What is on me mind…..hmmmmm
Having worked within all levels of urban, regional, and remote Aboriginal Affairs for 28 years, since I was aged 16 years old, mainly here in Port Augusta, and often at the grass root level, I have seen and done it all, well most of it anyway, as both worker and sometimes even the clientele.
I know fully that working for and with our Peoples it can become very hard and difficult job at times because it demands long hours, time away from family, no time to visit your ancient lands if you live and work away from it, and a lot of personal stress and heartache for there is often much pain and hurt out there in our community.
Such community work with our people often goes unrewarded or recognised by others, but most of us do not worry about such personal honour or glory – just a simple Thank You often suffices or the silent fruitful and postive outcomes we see and achieve later on in some of our peoples lives.
Some times you will be often knocked flat by the very People You are trying to help, by Your own Family and even white fellas – but never give up, when knocked flat to the ground, pick yourself up from the ground, dust yourself off, and go into the fray again and again.
But do not burn yourself out – always have an outlet and periods of rest and relaxation away from it all and recharge your batteries – for if you cannot look after yourself how can you ever hope to look after others…
I live away from my Ancient Lands and Waters, lucky to be descended from three or more Aboriginal Language Groups so I can claim and visit a few, rather than just one, always say to people ‘Born and Raised in Port Augusta, especially Ummeewarra Reserve when segregation was still the political vogue, But Not My Country.
So I try my hardest to make time to go back to Country – to visit my Ancient Lands, Waters and Family.
I recently made this quote up mainly for my Grandfather’s mob, Adnyamathanha Yura of the Northern Flinders Ranges, but it could also be relevant to others:
Those who lose our Mudha (general traditions) are lost in the thorny wilderness of the Utnyu (corpse, Europeans) and they must return to our Yarta (Lands), take off their shoes so that their bare feet can touch our Yarta so that the Spiritual Engery of our Yarta can once again flow through them and they can be renewed. They must wash their face in the Awi (waters) of our Yarta so that their physical self can also be cleansed.
If you live and work away from your Ancient Lands and Water then simply make similiar connections to the Lands and Waters you may live and work on, or simply sit yourself under an unshaded tree at Sunrise or early morning light, close your eyes, and listen – listen to the wind as it rustles through the leaves and feel it flow through and around you. Listen to the first sounds and calls of the birds as they awake and sing to the dawning of a new day – Let the morning rays of Yundu (the sun) energise you by turning your face upwards towards it with closed eyes – and just be be still and silent.
I do this every morning now and it refreshes and empowers me for the day ahead.
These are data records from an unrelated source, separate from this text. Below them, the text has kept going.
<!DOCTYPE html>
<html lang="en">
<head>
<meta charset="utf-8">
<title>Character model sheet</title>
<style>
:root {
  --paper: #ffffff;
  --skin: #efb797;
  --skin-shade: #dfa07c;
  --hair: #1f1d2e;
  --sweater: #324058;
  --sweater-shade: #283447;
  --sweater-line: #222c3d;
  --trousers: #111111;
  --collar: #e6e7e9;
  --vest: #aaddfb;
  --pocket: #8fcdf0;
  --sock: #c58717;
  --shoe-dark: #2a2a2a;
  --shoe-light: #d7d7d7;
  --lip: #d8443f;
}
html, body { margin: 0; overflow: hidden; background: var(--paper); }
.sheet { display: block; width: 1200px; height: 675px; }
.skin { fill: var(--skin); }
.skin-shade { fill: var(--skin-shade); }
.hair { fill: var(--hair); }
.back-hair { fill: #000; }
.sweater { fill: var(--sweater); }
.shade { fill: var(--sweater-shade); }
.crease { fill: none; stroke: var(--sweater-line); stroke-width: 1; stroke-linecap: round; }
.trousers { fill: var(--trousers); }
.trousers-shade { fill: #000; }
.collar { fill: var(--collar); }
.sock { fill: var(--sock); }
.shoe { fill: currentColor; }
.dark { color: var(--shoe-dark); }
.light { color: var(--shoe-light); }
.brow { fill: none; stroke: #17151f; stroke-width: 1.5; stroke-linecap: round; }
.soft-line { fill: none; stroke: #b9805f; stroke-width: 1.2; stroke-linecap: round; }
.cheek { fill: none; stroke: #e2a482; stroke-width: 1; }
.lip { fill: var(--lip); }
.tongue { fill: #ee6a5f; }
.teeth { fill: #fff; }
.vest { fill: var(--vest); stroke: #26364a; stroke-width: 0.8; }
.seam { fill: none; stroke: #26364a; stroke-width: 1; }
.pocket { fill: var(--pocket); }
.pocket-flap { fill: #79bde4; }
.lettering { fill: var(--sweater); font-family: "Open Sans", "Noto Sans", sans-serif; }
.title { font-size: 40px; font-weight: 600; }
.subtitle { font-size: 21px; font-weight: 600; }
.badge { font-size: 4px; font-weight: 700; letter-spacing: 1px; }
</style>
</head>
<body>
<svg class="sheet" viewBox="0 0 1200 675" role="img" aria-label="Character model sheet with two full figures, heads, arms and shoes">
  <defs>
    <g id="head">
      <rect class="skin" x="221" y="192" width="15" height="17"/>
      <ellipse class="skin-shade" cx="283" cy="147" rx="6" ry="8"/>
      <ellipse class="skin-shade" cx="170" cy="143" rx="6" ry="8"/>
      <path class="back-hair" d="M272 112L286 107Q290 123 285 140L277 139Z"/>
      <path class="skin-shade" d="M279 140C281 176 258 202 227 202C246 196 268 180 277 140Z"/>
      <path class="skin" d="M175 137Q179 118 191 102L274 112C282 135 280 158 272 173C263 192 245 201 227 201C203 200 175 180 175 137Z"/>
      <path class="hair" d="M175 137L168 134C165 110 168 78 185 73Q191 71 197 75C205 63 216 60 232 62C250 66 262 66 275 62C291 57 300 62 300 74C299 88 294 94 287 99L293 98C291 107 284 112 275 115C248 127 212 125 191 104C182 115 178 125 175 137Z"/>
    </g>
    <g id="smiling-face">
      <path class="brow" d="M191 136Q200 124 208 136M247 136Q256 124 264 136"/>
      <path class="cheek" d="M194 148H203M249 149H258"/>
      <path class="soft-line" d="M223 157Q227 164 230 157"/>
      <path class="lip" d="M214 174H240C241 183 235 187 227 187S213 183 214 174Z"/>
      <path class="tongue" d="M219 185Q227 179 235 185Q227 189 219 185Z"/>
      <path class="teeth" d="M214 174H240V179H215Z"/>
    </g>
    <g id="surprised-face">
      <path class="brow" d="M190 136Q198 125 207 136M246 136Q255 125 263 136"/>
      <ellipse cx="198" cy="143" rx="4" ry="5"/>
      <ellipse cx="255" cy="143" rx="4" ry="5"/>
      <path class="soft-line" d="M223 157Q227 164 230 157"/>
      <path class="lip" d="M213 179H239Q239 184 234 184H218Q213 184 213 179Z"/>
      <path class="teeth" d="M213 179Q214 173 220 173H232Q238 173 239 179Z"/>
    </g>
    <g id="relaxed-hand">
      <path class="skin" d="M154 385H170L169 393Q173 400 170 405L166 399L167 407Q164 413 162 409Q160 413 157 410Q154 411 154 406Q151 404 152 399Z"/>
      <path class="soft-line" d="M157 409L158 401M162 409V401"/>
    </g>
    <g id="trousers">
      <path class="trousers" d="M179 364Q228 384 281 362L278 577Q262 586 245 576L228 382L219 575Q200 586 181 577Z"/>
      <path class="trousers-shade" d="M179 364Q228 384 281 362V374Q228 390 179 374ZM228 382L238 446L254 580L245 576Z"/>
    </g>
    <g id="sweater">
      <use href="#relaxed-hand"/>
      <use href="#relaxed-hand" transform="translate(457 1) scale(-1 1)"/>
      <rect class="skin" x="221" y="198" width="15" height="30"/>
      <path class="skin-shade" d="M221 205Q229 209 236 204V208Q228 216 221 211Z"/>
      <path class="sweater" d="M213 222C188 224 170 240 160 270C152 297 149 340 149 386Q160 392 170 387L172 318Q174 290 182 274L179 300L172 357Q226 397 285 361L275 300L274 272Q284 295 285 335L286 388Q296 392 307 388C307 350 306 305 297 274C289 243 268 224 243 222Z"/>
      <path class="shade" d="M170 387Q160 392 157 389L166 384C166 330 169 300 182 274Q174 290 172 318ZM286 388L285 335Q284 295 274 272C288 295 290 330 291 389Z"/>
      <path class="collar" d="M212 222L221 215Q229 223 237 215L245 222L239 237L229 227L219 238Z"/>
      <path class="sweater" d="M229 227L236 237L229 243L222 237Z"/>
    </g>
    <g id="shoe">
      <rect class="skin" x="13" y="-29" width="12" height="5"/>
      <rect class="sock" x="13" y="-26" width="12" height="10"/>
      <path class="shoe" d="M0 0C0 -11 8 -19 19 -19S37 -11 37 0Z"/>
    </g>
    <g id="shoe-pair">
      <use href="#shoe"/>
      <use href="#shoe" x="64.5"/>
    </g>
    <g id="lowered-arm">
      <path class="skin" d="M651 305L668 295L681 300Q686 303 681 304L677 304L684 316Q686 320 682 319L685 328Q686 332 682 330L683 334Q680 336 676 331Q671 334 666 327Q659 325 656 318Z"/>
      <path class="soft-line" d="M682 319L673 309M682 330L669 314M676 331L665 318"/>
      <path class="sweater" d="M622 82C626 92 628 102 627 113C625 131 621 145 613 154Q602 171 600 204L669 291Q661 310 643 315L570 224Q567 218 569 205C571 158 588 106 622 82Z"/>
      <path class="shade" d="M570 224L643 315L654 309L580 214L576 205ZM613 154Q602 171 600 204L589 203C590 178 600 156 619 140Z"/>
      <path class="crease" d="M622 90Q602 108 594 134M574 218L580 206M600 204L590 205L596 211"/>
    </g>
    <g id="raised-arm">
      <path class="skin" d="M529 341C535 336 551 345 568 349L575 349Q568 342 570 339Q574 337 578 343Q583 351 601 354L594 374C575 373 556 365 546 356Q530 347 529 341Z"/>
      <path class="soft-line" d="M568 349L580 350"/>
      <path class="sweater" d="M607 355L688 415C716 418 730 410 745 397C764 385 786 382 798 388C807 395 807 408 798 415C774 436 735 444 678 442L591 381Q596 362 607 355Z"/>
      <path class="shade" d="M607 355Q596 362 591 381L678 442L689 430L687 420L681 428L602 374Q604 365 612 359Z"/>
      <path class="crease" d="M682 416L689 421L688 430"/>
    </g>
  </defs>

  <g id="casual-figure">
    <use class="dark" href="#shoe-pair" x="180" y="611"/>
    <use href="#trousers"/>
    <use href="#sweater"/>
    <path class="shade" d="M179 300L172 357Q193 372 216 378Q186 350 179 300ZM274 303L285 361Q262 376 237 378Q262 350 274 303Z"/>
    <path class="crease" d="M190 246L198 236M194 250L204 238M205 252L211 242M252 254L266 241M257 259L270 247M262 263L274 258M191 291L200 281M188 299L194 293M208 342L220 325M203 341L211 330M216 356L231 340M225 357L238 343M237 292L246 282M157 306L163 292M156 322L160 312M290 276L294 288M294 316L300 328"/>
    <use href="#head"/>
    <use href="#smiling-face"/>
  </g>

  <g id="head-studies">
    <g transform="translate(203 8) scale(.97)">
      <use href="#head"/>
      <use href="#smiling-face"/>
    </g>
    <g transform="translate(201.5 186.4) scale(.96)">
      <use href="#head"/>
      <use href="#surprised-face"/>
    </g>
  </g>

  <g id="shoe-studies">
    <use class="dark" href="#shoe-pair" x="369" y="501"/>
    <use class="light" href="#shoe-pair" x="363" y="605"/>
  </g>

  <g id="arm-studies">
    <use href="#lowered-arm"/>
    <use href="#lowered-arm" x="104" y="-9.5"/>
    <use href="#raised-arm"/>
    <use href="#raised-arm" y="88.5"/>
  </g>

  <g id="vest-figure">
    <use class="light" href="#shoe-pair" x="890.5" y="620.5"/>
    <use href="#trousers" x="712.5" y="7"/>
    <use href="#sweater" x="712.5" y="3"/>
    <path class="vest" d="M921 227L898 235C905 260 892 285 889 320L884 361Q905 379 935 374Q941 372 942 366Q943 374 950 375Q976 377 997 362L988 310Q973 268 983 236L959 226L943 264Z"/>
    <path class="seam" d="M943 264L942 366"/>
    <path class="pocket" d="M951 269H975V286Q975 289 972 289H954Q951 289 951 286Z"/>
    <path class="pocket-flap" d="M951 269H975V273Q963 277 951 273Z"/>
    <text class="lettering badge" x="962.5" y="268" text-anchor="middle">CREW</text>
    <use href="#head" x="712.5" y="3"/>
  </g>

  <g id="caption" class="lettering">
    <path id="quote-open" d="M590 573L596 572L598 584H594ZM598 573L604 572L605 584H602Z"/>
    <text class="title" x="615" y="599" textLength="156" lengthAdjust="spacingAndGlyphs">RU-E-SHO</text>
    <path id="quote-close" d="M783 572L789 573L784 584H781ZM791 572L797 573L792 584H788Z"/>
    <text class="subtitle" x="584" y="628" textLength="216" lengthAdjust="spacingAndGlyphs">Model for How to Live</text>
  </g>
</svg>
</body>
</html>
A second but still relevant thought I think….
You know every NAIDOC Day here in Port Augusta I try to always be there with my camera to capture for all time the moments and memories of the day, especially, the Award Ceremony and their Recipiants, but after I take such Award shots I then often look around the crowd for other shots to take, and what do I see?
I see many of our unsung community heros sitting and standing admidst the crowded sea of faces, especially some of our old Elders, many now in their wheel chairs or with their walking canes, who had to fight for our Aboriginal Rights at a time when it was not so politically, socially or legally acceptable to do so.
I see some of our young people sitting or standing nearby some of our Elderly unsung Heroes, and think to myself, little do they know they are nearby some of the Giants of our community – the ones who did the hard yakka and work to ensure we, they, can now sit and stand in this public place to celebrate and march down the streets where we were once not permitted to even walk, let alone march, because they knocked and tore down the physical and invisible political walls that once segregated and oppressed our Peoples.
One day some of us may become like these, our Elders, but we should always feel honoured for we will be joining a long list of many of our unsung genuine respected Aboriginal Heroes and Giants.